Some of the long list of complications medical practitioners are required to report, according to the complaint, include shock, coma and subsequent development of breast cancer, which could each be attributed to other procedures or conditions and refusing a follow-up visit, which is not a medical complication. In addition, the complaint states that depression or anxiety should also be reported, even though their incidence in women after an abortion procedure is similar to women after childbirth.
Hannah Brass Greer, chief legal counsel for the Planned Parenthood branch, said in a statement, “Abortion care is already incredibly safe. This is another attempt by Idaho politicians to shame and stigmatize people seeking abortion care and to spread the myth that abortion is dangerous.”
Idaho has current reporting requirements for abortion complications and even normal and expected adverse outcomes are rare, says the complaint. The Idaho Bureau of Vital Records and Health Statistics reports in 2017 there were 1,285 abortions performed in the state with 8 complications.
According to the lawsuit, healthcare facilities and practitioners are “left to guess what results qualify as ‘indirect’ results of an abortion.” The law states that failure on the part of medical personnel to disclose any complications that defendant agencies believe are related to the abortion can lead to civil and criminal fines and/or charges and incarceration, even if the complications happen decades later.
Although the law tries to assure practitioners and patients that publicly available reports will not disclose their identity, this promise of confidentiality has no force or effect under Idaho law, according to the lawsuit.
Patients are identified in reports by age, race, county, number of live births and even specific medical conditions, which the complaint says could easily identify specific patients in small and rural communities, as well as physicians, who could be at risk from anti-abortion activists who “make active efforts to identify and inflict reputational and physical harm on abortion providers.”
Greer said, “This law is nothing but government interference designed to restrict Idahoans access to legal reproductive healthcare” and that the law is “unconstitutional and should be struck down.”
The complaint asks the court to strike down the law and injunctive relief to keep the defendants from enforcing or threatening to enforce its conditions.

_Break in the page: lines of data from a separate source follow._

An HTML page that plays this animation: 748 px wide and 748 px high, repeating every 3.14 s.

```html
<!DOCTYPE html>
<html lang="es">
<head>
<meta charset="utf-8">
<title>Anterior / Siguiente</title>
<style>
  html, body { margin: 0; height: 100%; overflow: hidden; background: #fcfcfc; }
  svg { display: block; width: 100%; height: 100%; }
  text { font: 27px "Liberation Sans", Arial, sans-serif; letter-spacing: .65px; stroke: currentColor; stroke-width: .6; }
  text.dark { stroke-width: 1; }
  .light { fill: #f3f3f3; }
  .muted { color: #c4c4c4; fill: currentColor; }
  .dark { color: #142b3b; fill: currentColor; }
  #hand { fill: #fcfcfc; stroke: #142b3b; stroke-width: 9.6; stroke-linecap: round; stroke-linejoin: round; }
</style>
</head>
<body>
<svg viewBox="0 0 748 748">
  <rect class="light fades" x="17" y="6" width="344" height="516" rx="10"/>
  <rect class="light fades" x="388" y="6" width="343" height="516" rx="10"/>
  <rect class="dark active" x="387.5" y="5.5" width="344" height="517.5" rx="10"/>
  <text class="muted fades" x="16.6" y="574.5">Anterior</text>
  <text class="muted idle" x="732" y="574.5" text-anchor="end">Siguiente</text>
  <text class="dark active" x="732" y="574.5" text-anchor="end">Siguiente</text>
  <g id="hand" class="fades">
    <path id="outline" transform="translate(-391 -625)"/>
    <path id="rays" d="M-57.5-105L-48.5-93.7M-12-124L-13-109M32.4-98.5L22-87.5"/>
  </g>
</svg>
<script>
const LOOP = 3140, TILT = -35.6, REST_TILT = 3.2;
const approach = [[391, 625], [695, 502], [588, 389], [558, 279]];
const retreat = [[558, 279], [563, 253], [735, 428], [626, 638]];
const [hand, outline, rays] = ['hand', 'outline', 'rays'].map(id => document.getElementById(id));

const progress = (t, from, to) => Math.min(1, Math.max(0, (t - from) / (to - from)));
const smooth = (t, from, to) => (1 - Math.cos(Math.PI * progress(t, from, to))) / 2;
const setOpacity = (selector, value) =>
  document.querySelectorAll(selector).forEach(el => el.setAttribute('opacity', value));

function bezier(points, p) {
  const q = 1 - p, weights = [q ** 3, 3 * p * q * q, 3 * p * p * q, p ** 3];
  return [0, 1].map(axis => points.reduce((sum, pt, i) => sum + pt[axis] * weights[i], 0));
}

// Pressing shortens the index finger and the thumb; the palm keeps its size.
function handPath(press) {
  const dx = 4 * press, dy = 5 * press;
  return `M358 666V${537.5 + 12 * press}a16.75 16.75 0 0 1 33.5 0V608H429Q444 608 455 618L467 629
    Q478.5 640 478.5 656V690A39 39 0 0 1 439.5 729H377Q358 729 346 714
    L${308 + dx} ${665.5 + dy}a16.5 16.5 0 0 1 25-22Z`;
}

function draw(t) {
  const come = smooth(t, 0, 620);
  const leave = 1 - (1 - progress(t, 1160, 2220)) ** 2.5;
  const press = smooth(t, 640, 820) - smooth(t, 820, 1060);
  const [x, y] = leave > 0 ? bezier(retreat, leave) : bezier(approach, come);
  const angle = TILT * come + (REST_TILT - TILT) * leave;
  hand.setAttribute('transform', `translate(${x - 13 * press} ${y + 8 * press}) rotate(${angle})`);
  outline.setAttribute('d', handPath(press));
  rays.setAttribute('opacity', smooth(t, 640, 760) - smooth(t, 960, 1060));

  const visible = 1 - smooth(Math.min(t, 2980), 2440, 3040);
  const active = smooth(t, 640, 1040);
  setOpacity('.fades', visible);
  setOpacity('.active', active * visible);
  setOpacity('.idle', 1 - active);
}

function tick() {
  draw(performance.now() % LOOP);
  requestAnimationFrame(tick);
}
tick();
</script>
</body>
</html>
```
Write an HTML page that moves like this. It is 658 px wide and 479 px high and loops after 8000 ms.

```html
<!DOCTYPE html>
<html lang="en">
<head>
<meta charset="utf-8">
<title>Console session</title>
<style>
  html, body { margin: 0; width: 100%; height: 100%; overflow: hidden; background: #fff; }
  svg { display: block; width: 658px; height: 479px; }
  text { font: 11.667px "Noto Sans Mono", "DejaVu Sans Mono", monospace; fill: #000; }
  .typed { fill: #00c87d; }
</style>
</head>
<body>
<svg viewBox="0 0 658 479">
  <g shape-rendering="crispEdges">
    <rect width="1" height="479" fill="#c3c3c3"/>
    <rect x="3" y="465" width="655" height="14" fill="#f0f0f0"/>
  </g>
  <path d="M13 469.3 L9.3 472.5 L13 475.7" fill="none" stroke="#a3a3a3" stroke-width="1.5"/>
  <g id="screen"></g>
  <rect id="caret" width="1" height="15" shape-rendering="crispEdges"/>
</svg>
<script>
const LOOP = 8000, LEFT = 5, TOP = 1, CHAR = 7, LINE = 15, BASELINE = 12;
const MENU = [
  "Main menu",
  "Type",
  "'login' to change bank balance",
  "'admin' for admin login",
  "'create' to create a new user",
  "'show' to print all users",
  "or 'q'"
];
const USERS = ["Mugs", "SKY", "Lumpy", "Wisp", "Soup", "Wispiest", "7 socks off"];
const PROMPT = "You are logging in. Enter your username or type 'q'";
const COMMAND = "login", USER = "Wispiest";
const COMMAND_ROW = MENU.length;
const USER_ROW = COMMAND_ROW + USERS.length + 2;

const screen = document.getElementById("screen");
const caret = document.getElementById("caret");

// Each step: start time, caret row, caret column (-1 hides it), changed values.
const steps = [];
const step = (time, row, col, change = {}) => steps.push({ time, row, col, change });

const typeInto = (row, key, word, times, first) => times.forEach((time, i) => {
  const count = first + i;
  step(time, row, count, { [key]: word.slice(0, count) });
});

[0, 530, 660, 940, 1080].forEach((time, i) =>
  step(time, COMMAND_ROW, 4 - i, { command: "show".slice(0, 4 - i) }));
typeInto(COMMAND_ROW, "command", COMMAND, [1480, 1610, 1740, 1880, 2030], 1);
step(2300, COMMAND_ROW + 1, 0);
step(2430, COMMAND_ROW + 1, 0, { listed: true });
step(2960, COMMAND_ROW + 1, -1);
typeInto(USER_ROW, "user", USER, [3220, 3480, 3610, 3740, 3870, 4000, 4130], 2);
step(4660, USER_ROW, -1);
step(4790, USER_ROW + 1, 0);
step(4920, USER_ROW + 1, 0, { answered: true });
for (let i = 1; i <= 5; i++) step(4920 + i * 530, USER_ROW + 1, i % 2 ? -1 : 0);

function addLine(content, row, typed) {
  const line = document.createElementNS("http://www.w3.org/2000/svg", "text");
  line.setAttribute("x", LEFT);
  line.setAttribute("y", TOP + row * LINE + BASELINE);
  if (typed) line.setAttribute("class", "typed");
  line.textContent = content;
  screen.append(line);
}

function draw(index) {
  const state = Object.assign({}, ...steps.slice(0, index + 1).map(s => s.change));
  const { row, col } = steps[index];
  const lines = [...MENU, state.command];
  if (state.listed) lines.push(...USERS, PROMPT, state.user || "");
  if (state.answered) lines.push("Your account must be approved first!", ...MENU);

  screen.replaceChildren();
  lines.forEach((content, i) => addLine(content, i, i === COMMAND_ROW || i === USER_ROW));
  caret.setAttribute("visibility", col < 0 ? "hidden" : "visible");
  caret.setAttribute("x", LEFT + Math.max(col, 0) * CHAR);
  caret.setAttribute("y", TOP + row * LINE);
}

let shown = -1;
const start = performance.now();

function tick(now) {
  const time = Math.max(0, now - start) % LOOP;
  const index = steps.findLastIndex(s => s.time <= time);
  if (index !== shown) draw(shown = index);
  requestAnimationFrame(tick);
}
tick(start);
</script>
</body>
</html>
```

Scott Graf, director of constituent affairs for the attorney general’s office in Idaho, declined to comment on the lawsuit.